motion between a free mass (which tends to remain at rest) and a supporting structure anchored in the ground
(which moves with the vibrating Earth) can be used to record seismic waves.

Seismometer

Figure 1.
Simple Seismographs

Seismographs are designed so that slight earth vibrations move the instruments; the suspended mass (M),
however, tends to remain at rest, and its recording stylus records this difference in motion.
The horizontal seismograph shown here moves only in the horizontal plane.

Vertical seismographs, like the simple one shown here, use a "soft" link between the earth-anchored
instrument and the suspended mass. In this design, the mass hangs from a spring, which absorbs some
of the motion and causes the mass to lag behind actual motion. This principle is illustrated in the Figure 1 above.

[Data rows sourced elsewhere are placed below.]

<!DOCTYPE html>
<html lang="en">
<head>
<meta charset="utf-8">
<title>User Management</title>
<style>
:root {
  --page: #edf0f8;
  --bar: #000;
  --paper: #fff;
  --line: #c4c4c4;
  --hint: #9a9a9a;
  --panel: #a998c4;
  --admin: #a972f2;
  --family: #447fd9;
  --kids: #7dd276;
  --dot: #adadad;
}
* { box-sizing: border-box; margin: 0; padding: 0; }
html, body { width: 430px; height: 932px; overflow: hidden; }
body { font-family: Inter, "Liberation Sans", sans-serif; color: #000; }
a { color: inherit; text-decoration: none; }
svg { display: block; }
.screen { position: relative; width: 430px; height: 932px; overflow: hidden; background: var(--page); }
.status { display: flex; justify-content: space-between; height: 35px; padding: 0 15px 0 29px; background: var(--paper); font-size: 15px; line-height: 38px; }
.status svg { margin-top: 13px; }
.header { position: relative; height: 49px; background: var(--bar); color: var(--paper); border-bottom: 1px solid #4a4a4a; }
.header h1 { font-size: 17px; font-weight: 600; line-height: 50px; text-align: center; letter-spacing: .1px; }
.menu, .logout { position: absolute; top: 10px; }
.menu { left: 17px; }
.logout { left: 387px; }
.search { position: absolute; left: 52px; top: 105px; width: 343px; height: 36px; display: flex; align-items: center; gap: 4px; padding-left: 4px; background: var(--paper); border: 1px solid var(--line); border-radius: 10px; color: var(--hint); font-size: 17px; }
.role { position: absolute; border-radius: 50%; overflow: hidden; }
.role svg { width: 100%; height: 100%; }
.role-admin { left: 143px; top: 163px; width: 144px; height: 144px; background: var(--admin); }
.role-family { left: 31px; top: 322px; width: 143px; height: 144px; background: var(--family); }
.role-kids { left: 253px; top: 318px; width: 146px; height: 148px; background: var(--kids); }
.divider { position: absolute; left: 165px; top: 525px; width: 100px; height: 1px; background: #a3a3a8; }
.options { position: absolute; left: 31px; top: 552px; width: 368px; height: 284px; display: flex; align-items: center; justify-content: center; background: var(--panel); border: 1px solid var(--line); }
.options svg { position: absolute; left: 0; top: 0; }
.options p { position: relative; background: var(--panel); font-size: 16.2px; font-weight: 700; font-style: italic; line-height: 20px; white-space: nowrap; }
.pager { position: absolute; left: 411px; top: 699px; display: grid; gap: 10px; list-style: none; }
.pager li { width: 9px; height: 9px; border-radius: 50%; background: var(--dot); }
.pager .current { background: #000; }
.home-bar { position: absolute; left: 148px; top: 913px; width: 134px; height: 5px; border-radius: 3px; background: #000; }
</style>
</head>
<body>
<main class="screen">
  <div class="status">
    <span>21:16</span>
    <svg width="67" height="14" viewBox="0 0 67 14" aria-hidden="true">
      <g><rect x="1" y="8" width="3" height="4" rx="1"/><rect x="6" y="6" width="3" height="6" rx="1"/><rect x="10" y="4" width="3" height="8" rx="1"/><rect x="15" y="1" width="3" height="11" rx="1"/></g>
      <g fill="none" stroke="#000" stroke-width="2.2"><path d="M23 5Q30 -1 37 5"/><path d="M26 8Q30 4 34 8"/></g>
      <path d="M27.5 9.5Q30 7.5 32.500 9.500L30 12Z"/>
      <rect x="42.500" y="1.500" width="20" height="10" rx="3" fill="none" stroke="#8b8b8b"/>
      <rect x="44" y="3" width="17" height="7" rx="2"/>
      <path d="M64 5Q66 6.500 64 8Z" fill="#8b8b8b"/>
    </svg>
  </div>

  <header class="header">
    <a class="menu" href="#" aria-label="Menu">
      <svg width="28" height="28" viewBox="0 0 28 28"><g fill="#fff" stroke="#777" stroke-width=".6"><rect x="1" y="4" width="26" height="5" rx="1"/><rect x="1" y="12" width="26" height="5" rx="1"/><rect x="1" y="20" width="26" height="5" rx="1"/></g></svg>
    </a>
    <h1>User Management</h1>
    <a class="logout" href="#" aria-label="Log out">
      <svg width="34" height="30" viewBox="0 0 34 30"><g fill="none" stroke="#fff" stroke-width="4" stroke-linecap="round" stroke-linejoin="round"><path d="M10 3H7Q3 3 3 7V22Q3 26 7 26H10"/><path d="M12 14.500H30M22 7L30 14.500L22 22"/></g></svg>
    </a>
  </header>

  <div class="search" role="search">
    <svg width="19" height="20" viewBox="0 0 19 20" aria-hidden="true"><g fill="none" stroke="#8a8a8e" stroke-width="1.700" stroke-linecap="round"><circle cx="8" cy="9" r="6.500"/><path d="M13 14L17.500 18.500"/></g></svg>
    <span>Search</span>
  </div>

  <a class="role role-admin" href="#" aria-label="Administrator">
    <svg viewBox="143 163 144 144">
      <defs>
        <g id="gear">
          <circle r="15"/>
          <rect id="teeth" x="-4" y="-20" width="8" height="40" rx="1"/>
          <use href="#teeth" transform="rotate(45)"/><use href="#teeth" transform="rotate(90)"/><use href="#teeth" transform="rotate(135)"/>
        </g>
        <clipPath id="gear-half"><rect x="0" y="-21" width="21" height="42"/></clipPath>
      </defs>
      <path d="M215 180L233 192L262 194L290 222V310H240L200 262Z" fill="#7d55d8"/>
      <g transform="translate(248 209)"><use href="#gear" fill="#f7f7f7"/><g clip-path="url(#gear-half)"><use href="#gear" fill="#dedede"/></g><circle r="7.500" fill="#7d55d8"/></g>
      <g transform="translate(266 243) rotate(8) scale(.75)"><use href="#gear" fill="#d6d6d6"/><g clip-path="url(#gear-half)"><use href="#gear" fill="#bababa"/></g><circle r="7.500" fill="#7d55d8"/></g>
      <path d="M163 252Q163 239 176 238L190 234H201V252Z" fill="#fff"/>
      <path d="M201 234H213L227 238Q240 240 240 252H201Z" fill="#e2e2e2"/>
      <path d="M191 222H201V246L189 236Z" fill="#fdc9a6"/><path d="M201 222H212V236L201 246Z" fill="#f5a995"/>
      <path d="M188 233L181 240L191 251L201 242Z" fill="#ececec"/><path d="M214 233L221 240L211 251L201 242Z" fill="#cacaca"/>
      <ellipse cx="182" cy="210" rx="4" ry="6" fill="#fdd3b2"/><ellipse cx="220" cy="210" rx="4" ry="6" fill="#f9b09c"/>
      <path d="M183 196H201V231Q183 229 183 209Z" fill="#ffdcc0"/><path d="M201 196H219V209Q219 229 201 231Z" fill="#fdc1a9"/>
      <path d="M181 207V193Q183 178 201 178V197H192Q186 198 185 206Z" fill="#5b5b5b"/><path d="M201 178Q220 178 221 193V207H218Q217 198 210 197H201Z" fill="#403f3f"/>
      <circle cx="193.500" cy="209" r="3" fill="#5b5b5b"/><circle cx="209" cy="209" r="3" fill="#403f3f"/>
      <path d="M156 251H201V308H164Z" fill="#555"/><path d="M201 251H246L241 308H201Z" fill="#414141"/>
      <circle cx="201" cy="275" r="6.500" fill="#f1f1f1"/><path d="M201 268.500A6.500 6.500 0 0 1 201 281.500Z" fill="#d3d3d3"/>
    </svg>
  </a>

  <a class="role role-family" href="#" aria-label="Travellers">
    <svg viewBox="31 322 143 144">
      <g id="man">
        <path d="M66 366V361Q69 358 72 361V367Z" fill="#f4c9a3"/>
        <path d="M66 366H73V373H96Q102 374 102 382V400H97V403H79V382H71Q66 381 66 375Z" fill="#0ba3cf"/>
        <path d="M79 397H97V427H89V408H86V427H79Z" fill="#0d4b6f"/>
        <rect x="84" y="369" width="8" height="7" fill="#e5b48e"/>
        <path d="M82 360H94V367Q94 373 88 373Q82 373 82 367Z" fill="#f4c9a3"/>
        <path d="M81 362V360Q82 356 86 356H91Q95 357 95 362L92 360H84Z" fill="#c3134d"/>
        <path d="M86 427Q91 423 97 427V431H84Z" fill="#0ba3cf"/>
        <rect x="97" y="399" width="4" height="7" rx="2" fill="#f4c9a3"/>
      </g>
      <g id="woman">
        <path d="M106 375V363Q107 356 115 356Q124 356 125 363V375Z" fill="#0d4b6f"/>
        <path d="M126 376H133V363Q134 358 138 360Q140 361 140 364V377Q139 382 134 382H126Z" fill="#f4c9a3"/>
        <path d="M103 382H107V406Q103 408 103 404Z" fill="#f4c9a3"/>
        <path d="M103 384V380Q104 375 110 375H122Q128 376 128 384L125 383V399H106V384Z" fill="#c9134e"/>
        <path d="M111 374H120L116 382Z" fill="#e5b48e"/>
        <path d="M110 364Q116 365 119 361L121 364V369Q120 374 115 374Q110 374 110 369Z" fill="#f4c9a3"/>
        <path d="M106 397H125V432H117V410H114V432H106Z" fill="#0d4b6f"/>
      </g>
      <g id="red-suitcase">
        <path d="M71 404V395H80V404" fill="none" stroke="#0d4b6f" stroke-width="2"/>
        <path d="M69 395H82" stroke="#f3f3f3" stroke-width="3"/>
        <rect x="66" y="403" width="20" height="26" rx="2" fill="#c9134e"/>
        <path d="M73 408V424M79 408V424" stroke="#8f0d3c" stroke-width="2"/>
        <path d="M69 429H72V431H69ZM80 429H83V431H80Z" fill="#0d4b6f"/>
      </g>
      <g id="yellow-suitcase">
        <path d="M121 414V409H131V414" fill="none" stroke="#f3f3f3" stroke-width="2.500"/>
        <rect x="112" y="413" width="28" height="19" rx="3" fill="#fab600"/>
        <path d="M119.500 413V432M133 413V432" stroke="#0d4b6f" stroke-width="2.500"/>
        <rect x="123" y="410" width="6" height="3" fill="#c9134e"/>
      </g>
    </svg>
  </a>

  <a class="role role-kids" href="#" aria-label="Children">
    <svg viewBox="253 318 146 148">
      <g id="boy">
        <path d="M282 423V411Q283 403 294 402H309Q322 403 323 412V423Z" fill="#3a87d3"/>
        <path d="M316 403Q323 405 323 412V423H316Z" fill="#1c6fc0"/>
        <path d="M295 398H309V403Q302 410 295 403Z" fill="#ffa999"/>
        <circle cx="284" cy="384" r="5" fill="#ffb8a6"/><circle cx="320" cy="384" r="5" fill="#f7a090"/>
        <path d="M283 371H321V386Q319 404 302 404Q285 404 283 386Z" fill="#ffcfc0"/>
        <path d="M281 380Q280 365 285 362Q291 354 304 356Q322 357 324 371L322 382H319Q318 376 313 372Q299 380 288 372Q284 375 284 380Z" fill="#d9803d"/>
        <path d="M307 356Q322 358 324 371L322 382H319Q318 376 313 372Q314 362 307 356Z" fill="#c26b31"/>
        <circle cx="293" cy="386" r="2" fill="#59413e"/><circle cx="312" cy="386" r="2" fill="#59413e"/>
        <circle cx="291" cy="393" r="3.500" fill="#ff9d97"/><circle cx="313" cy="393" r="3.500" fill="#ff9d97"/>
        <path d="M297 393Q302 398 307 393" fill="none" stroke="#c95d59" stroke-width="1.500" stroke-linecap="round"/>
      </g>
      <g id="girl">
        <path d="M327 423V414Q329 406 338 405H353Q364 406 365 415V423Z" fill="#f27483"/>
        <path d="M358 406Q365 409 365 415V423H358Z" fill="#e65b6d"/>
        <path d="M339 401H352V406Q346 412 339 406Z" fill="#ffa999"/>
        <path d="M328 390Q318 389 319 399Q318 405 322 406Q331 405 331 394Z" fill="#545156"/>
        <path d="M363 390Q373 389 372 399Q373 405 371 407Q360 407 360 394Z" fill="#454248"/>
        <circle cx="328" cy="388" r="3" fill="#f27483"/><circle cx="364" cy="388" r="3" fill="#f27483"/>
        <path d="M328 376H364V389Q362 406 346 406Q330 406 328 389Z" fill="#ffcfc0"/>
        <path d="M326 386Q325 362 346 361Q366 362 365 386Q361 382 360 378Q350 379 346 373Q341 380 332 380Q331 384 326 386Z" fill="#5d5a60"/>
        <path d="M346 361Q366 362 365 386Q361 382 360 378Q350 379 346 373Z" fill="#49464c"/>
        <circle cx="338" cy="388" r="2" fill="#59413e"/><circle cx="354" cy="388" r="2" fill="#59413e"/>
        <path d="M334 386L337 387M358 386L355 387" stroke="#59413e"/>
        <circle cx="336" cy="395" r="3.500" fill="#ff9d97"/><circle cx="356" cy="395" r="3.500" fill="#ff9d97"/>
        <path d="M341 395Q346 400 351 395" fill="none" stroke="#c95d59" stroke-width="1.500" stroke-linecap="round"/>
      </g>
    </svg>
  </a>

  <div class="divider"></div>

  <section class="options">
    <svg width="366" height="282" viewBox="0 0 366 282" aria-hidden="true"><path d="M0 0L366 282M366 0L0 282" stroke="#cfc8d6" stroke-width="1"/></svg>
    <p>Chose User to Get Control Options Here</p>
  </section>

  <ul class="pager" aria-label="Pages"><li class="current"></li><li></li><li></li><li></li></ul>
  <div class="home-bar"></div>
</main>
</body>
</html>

Vertical support AB holds mass M in position by wire AM and by strut BM at point B.
The system becomes a seismometer when the vertical support is embedded in a concrete pier attached to
the Earth. If there is no friction at the point B and mass M is reasonably large, the movement of the pier
and the attached upright support in response to an earthquake wave will set up a differential motion between
the mass and the pier (the inertia of the mass will make it remain at rest).

This motion - the signal of an earthquake wave - can then be recorded on a revolving drum.
When the pier is steady, the pen attached to the mass writes a straight line. But when the pier shakes,
the mass and strut wiggle, recording waves from the earthquake that started the boom in motion.
Usually, the drum rotates on a screw-threaded axle so that the recording pen moves on a continuously advancing
record and does not simply repeat the same circle over and over. Because time - both the time of day
and the synchronization of events - is an important element in seismology,
clocks are always part of a seismograph system.

A single seismograph pendulum works in only one direction, and cannot give a complete picture of
wave motions from other directions. To overcome this problem, modern seismograph stations have
three separate instruments to record horizontal waves - (1) one to record the north-south waves,
(2) another to record east-west waves, and (3) a vertical one in which a weight resting on a spring
tends to stand still and record vertical ground motions. The spring-suspended mass lags behind the
motion caused by the earthquake, making the pen record the waves on the drum. This combination of
instruments tells a seismologist the general direction of the seismic wave source, the magnitude at
its source, and the character of the wave motion. Instruments at other stations must be used to get a
precise fix on the earthquake's epicenter.

As explained earlier, an earthquake generates a series of waves that penetrate the entire Earth, and travel at
and through its surface. Each wave has a characteristic velocity and mode of travel.
They are quite complex, but a few basic facts will explain how they travel through the Earth and how
an earthquake's epicenter can be determined from seismograph records.